Humpback whales in Alaska

Pumps and conveyor belts. How could more whales help save us?

We are excited to announce backing for two ground-breaking research projects to assess the little...

Breeding banned as SeaWorld gets expansion go-ahead

The California Coastal Commission agreed on Thursday to allow SeaWorld to expand its San Diego marine park but at the same time imposed major restrictions on the plan. The decision was reached after an all-day meeting attended by representatives and supporters of both SeaWorld and those opposed to captivity.

The most signficant of these is a complete ban on the breeding of orcas at the park, which currently holds 11 whales.

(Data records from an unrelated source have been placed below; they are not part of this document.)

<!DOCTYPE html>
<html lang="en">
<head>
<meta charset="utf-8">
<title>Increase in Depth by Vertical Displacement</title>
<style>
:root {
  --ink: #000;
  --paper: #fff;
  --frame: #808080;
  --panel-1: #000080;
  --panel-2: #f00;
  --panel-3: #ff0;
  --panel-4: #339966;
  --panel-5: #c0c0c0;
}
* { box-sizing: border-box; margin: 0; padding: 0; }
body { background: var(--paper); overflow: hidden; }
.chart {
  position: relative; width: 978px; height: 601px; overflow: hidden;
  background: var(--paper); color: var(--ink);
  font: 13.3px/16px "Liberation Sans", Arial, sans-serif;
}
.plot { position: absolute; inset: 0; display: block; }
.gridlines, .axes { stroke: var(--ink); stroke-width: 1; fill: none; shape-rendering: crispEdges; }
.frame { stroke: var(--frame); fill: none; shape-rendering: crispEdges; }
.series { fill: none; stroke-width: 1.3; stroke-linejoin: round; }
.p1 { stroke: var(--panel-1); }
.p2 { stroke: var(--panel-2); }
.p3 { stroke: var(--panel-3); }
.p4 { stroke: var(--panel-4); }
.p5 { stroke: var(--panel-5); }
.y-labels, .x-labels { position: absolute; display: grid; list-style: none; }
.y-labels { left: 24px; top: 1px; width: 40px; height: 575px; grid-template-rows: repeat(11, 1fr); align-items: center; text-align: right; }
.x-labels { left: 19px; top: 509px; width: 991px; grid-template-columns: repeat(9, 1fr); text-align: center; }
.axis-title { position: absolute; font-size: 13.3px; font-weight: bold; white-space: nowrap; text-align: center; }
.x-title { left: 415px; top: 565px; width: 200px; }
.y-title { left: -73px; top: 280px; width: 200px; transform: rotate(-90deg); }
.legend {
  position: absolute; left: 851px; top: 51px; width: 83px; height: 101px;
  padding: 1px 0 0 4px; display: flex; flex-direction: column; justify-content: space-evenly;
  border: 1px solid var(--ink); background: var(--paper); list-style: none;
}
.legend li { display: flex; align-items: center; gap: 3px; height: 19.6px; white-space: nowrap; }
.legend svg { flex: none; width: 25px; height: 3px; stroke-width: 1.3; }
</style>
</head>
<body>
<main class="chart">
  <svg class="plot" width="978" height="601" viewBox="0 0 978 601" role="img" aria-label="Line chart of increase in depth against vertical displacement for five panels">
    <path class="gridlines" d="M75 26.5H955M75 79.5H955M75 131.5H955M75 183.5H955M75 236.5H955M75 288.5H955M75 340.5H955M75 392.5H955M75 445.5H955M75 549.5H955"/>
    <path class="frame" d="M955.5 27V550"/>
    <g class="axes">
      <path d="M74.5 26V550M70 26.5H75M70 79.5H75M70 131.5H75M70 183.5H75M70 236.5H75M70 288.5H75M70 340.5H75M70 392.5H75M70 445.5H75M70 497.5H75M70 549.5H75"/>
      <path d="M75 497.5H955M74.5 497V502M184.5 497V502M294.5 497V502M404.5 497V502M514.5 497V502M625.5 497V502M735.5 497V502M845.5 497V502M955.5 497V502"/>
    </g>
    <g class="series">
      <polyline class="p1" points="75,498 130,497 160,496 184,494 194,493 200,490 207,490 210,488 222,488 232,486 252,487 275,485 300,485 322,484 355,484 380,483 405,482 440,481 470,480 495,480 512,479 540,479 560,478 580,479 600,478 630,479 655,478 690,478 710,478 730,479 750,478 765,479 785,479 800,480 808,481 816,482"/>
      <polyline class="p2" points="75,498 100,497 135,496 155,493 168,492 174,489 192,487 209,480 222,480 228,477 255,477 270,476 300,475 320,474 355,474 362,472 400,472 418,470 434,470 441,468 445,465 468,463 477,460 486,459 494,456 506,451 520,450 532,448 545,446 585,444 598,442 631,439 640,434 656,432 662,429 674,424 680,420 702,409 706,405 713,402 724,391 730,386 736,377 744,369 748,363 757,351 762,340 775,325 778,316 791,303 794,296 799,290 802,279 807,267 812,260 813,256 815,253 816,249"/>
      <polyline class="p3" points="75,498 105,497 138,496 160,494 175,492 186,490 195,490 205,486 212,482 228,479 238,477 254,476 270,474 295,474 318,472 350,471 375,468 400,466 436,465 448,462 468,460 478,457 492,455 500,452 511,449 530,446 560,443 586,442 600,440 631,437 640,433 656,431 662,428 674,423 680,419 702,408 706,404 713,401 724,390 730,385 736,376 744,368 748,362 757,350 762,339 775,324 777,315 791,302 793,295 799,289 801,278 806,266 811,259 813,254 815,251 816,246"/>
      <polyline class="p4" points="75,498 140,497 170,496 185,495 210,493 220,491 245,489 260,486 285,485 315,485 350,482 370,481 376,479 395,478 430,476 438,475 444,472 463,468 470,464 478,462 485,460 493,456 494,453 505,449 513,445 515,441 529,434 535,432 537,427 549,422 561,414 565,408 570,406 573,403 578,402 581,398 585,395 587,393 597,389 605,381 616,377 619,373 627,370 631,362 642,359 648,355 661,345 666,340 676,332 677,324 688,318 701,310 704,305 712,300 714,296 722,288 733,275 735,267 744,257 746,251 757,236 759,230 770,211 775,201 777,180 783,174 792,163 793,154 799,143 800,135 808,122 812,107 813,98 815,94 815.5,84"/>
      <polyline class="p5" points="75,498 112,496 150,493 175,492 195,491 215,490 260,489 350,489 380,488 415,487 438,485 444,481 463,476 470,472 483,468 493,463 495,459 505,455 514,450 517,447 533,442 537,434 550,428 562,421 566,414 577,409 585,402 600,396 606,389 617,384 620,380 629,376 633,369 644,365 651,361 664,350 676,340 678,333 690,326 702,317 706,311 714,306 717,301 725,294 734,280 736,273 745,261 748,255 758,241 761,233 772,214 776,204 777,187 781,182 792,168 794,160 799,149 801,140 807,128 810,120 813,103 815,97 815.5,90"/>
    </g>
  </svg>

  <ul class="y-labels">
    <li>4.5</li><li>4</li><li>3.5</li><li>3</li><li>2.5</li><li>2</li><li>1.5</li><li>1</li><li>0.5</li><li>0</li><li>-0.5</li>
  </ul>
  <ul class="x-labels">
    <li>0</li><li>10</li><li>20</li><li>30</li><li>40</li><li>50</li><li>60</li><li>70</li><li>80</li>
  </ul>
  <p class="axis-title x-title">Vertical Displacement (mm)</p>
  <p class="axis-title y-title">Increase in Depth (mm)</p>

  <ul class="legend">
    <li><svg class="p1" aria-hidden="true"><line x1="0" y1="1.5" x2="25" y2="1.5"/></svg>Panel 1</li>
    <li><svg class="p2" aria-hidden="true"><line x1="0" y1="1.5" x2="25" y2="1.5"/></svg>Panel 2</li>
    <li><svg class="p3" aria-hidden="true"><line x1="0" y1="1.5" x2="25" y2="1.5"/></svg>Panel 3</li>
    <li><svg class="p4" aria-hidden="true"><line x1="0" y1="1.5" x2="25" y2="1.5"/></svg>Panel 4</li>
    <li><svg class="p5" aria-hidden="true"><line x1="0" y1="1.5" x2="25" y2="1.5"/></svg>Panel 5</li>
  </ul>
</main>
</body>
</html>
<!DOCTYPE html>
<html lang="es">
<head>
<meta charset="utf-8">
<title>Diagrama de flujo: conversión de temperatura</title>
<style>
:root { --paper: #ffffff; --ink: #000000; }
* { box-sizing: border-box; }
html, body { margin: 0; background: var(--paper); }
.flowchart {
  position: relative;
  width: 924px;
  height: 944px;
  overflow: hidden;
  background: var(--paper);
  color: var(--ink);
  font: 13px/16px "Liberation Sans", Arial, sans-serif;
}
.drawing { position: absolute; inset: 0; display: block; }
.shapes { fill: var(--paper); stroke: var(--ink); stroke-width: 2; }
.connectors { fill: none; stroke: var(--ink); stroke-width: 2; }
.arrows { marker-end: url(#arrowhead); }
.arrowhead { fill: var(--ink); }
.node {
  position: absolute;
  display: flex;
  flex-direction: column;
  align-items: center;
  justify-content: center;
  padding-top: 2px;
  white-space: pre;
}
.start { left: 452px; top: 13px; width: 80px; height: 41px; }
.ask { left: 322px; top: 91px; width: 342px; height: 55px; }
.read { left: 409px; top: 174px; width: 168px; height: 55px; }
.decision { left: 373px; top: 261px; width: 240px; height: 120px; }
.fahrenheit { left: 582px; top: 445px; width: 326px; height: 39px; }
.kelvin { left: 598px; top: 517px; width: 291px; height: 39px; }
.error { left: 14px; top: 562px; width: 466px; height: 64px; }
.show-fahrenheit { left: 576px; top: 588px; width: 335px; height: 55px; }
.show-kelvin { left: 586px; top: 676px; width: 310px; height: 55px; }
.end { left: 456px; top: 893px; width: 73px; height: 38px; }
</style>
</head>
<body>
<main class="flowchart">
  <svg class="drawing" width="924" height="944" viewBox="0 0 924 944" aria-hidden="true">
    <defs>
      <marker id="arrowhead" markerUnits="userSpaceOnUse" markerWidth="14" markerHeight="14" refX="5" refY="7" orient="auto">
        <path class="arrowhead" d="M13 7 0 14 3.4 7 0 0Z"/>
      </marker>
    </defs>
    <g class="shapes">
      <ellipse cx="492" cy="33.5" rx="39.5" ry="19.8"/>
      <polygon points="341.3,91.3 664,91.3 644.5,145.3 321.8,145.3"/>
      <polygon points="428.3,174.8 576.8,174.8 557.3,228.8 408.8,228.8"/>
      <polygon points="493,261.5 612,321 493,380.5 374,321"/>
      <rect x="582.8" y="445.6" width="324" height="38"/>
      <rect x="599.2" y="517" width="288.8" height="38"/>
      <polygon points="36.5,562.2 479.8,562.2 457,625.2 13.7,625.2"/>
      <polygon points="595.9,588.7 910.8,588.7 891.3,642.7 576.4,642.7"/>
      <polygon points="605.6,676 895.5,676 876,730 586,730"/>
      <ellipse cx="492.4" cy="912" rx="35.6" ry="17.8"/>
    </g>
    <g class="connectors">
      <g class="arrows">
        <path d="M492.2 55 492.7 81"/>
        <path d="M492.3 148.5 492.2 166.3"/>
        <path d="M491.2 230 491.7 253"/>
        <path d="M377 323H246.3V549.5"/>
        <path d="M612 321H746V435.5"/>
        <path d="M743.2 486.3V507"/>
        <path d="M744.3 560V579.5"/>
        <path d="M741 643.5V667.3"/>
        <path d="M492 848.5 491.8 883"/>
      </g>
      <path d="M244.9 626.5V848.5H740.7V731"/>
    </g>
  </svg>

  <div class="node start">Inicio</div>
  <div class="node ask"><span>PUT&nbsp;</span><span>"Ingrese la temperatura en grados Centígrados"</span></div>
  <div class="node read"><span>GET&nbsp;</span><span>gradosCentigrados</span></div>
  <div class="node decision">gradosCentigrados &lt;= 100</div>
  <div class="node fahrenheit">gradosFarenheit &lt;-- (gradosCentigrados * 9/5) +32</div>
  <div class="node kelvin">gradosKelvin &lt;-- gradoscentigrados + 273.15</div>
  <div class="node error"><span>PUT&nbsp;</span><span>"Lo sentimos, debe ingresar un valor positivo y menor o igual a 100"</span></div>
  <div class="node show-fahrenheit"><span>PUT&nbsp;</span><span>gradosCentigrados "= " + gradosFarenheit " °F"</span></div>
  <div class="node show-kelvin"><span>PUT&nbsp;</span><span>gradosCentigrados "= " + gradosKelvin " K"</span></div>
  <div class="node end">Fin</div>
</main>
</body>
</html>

SeaWorld had accepted a cap of 15 whales being held in the new tanks, but without the ability to breed from them it raises big doubts over the long-term viability of the project. In effect, it could mean that these orcas are the last ones that would ever be held at the park. The amendment also prohibits the sale, trade or transfer of captive orcas. The only additional whales that the park could house would be those rescued and authorized by government agencies. 

Courtney Vail, Campaigns and Programs Manager for WDC, said  “Although WDC opposed SeaWorld’s Blue World expansion project, we welcome the conditions attached to the Commission’s recent decision to grant the permit which will prohibit any further breeding at the park, limit the total number of orcas that can be housed there to 15 individuals, and prevent the transfer of other orcas into the facility. 

The Commission’s decision means that if SeaWorld decides to move forward with the Blue World expansion project, it will essentially be required to phase out the use of orcas for entertainment at its San Diego park. We are heartened by the overwhelming opposition to the project that was evidenced at the Commission’s public hearing yesterday, revealing that the majority of the public is indeed opposed to the perpetuation of this outdated practice.”

SeaWorld has said it will review its options in light of the conditions imposed by the Commission on the US$100 million project which is due to open in 2018. 

More on the fate of captive orcas